EXERCISE DIRECTIONS
Whenever a line in the entries below contains "function", copy that line.

DATA SUPPLIED
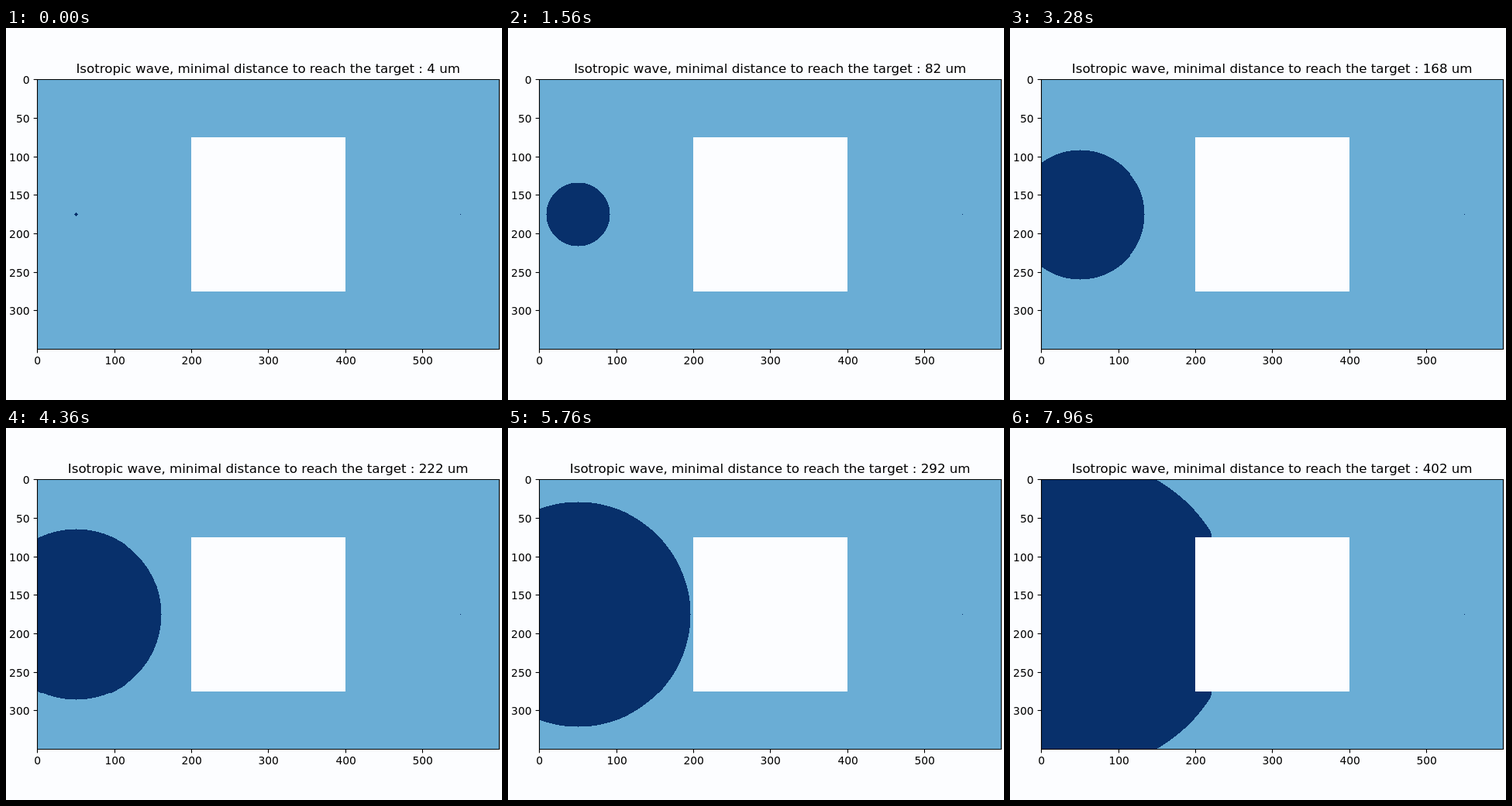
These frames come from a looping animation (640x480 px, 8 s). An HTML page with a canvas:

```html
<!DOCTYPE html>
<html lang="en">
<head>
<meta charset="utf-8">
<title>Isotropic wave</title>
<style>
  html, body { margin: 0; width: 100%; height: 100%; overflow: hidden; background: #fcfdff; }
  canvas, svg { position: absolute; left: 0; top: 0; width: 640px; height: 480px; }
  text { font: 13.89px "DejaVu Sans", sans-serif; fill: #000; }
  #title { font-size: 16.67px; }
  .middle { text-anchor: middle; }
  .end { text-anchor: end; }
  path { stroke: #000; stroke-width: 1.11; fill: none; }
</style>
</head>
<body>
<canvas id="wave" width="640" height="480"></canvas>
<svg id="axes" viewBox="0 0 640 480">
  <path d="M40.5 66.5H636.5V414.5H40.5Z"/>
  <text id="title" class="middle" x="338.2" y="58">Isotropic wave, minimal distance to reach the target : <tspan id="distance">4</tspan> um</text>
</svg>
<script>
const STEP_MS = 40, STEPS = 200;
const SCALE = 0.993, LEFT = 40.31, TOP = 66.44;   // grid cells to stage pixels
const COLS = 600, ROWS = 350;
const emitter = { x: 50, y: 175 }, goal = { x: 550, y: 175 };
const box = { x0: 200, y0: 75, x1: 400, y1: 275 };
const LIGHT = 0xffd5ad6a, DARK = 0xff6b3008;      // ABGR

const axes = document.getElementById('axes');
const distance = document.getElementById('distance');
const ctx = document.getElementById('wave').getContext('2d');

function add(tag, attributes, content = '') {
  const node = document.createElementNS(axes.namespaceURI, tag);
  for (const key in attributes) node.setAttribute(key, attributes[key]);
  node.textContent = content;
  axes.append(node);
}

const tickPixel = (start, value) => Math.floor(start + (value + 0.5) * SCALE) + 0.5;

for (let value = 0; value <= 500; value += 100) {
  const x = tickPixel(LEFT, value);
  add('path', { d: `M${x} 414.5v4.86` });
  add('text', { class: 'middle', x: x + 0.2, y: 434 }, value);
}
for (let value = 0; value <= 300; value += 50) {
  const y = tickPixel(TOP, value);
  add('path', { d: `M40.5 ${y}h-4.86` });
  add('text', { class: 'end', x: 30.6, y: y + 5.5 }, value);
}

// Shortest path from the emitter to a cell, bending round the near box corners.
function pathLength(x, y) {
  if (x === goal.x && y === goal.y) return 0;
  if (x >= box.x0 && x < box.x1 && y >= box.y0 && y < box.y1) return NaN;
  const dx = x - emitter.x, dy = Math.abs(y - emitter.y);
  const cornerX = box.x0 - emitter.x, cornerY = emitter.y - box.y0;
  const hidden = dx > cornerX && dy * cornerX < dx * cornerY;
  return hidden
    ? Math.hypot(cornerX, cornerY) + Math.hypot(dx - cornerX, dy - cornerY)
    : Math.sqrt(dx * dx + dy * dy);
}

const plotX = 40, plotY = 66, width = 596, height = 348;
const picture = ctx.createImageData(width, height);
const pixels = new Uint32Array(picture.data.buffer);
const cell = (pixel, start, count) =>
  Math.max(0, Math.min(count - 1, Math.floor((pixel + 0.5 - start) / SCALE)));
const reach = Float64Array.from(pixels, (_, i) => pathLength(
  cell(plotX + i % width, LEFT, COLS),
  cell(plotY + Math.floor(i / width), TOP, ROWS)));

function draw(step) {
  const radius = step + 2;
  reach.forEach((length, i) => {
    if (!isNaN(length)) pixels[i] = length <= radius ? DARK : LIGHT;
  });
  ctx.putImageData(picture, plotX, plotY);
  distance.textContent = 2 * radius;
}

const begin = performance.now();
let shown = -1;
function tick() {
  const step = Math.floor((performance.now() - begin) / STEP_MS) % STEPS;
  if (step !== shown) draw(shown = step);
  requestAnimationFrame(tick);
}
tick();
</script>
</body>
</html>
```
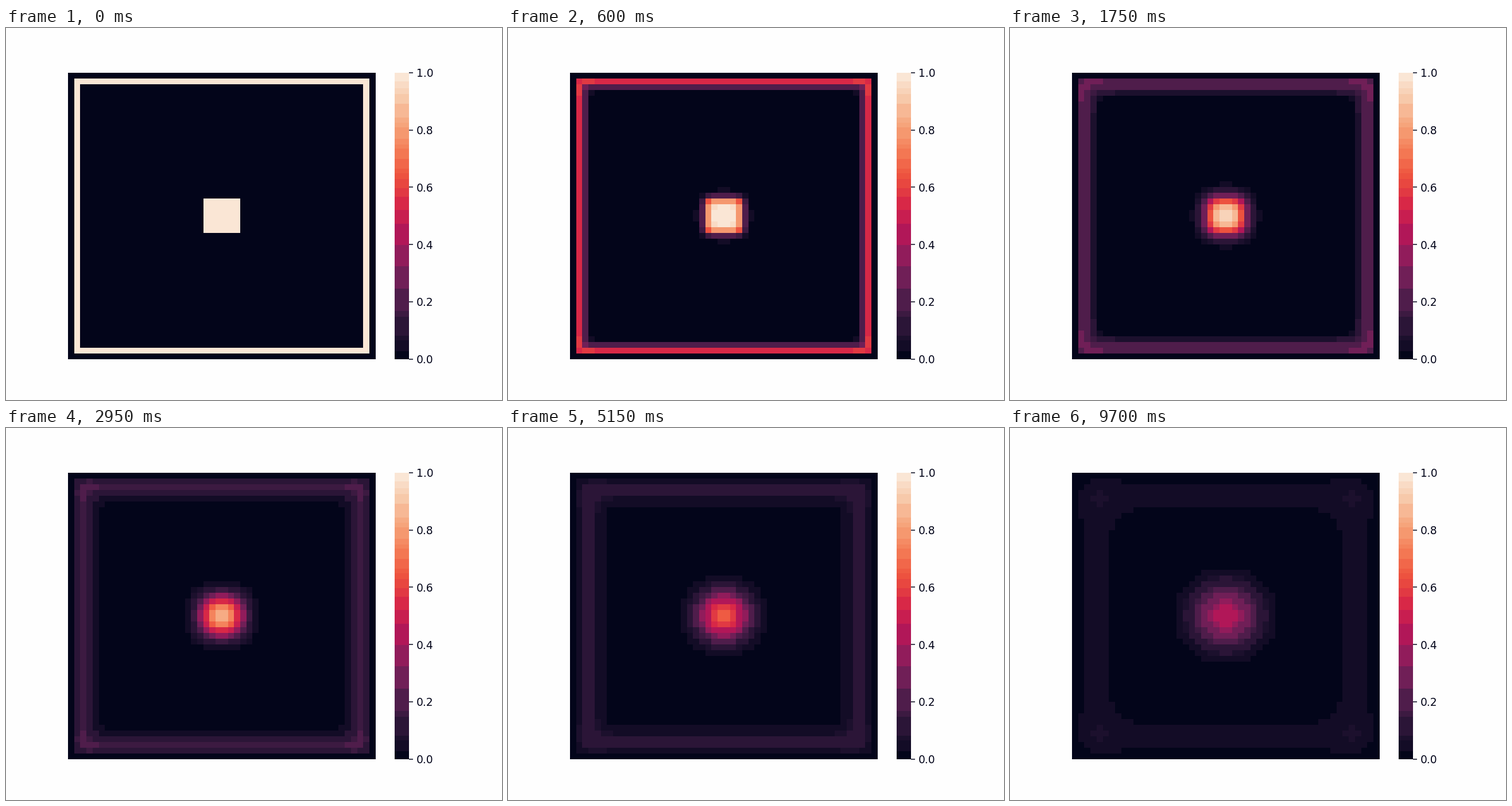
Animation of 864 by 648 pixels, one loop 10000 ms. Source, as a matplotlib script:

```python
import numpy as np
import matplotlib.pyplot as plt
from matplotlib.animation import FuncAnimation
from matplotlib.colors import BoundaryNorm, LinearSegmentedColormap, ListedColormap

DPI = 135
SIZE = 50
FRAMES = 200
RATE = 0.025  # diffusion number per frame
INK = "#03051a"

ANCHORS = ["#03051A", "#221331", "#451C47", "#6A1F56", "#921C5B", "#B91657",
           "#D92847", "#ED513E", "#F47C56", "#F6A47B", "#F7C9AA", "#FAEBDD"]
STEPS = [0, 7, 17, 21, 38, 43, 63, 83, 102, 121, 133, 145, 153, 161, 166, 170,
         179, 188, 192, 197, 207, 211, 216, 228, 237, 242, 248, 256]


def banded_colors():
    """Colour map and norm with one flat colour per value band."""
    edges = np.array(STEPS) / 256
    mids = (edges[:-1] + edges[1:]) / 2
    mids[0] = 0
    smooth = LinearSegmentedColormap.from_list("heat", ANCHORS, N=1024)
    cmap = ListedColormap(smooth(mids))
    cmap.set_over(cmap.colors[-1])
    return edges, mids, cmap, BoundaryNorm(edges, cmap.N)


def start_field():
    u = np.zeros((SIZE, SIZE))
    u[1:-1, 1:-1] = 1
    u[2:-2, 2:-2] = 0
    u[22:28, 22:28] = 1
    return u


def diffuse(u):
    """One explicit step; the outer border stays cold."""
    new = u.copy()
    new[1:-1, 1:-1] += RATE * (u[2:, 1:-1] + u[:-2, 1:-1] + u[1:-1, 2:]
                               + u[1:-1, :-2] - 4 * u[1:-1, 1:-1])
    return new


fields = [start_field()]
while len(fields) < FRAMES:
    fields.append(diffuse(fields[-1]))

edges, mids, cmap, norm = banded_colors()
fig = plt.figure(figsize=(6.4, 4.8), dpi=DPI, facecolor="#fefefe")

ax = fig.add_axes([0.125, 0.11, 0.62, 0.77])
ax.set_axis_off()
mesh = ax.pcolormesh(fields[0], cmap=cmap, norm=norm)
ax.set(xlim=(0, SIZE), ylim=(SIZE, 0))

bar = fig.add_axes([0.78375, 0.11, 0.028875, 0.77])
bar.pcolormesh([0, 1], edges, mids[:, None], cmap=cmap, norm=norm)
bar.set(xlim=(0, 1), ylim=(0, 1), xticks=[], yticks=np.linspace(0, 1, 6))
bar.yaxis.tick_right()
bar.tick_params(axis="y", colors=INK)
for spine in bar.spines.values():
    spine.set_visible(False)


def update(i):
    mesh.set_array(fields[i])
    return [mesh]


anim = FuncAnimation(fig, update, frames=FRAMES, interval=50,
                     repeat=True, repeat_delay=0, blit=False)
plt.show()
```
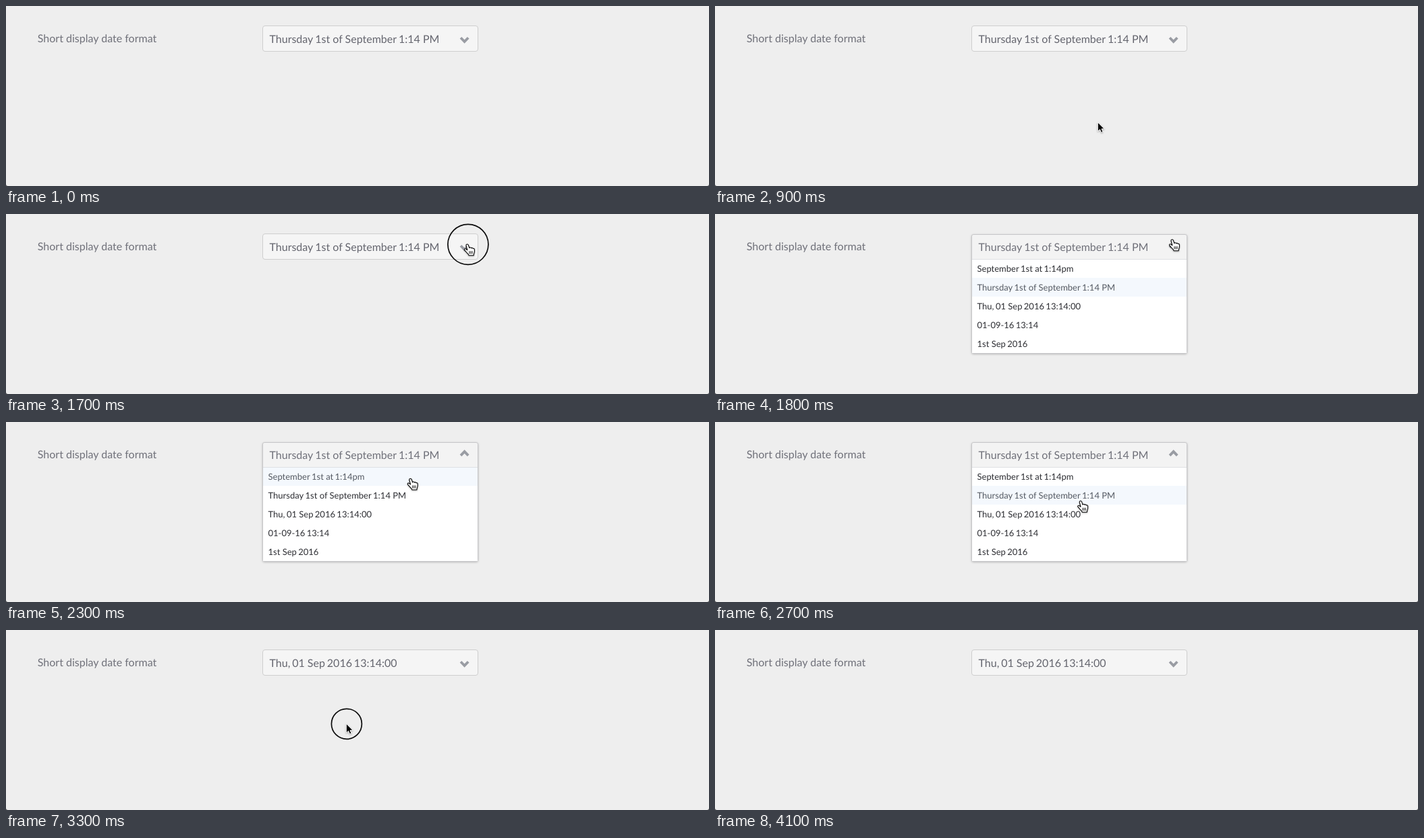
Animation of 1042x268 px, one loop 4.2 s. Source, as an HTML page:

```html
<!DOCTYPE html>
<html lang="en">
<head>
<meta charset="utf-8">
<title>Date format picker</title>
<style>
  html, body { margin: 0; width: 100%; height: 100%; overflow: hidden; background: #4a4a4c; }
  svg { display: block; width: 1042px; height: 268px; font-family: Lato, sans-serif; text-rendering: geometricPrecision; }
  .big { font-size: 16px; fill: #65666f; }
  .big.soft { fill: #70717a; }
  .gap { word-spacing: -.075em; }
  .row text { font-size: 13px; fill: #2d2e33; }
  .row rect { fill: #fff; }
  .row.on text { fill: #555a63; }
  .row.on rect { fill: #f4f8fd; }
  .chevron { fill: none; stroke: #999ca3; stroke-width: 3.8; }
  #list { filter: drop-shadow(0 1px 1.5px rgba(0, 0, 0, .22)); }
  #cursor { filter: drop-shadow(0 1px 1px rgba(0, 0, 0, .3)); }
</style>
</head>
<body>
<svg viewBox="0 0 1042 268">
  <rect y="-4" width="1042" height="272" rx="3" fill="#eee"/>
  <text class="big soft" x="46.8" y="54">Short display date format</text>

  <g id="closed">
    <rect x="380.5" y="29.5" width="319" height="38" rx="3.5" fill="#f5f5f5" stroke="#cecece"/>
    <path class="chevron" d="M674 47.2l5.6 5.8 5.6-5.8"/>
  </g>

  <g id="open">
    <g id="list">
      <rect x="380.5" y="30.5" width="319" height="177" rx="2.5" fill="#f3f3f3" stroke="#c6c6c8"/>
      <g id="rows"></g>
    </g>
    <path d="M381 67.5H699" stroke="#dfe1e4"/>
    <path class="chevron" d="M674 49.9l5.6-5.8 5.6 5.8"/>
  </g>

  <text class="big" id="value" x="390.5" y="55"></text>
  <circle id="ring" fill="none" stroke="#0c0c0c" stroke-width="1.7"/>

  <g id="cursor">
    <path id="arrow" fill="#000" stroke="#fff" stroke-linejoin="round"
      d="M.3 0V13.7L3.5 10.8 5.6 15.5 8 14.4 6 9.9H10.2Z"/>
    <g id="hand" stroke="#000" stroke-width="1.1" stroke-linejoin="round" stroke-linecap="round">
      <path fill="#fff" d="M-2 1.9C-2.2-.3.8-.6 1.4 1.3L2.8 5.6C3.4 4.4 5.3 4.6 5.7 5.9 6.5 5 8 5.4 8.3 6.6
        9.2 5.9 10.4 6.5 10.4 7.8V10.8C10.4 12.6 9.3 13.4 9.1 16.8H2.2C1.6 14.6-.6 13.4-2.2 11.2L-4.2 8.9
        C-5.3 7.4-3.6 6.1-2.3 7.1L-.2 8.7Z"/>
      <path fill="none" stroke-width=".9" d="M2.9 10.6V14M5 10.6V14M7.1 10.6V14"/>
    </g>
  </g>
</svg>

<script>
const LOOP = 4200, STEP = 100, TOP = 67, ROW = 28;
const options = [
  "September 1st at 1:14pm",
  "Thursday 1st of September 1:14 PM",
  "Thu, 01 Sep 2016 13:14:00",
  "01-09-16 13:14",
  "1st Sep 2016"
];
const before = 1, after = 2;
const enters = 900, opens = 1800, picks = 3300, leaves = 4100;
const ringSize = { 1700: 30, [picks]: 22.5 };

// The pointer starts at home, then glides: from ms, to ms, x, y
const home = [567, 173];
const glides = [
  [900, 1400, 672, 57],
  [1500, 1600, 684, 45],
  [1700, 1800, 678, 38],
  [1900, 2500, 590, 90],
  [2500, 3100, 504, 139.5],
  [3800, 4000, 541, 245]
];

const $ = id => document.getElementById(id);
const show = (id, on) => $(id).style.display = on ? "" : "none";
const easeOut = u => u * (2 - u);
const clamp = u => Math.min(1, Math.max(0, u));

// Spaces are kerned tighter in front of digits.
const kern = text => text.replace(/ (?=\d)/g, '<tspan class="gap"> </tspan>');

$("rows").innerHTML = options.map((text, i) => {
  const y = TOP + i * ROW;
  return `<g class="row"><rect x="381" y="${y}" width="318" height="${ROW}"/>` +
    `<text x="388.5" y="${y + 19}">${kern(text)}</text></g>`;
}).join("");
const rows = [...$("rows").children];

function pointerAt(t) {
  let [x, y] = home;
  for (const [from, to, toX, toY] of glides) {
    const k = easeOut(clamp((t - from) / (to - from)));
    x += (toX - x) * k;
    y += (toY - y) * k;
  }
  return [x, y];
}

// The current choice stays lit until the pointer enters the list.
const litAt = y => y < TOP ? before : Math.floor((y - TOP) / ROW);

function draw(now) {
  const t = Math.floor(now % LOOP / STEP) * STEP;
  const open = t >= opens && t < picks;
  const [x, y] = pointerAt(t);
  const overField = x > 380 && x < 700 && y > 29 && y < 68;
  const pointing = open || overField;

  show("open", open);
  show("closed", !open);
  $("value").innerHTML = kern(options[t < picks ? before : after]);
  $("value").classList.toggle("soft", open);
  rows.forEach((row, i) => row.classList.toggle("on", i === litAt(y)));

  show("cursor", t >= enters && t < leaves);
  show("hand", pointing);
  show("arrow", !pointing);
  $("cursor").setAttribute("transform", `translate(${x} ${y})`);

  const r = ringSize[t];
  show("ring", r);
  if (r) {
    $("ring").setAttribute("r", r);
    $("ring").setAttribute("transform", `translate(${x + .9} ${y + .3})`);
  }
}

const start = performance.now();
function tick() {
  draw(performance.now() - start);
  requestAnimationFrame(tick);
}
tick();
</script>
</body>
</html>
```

ANSWER SPACE
function add(tag, attributes, content = '') {
function pathLength(x, y) {
function draw(step) {
function tick() {
function pointerAt(t) {
function draw(now) {
function tick() {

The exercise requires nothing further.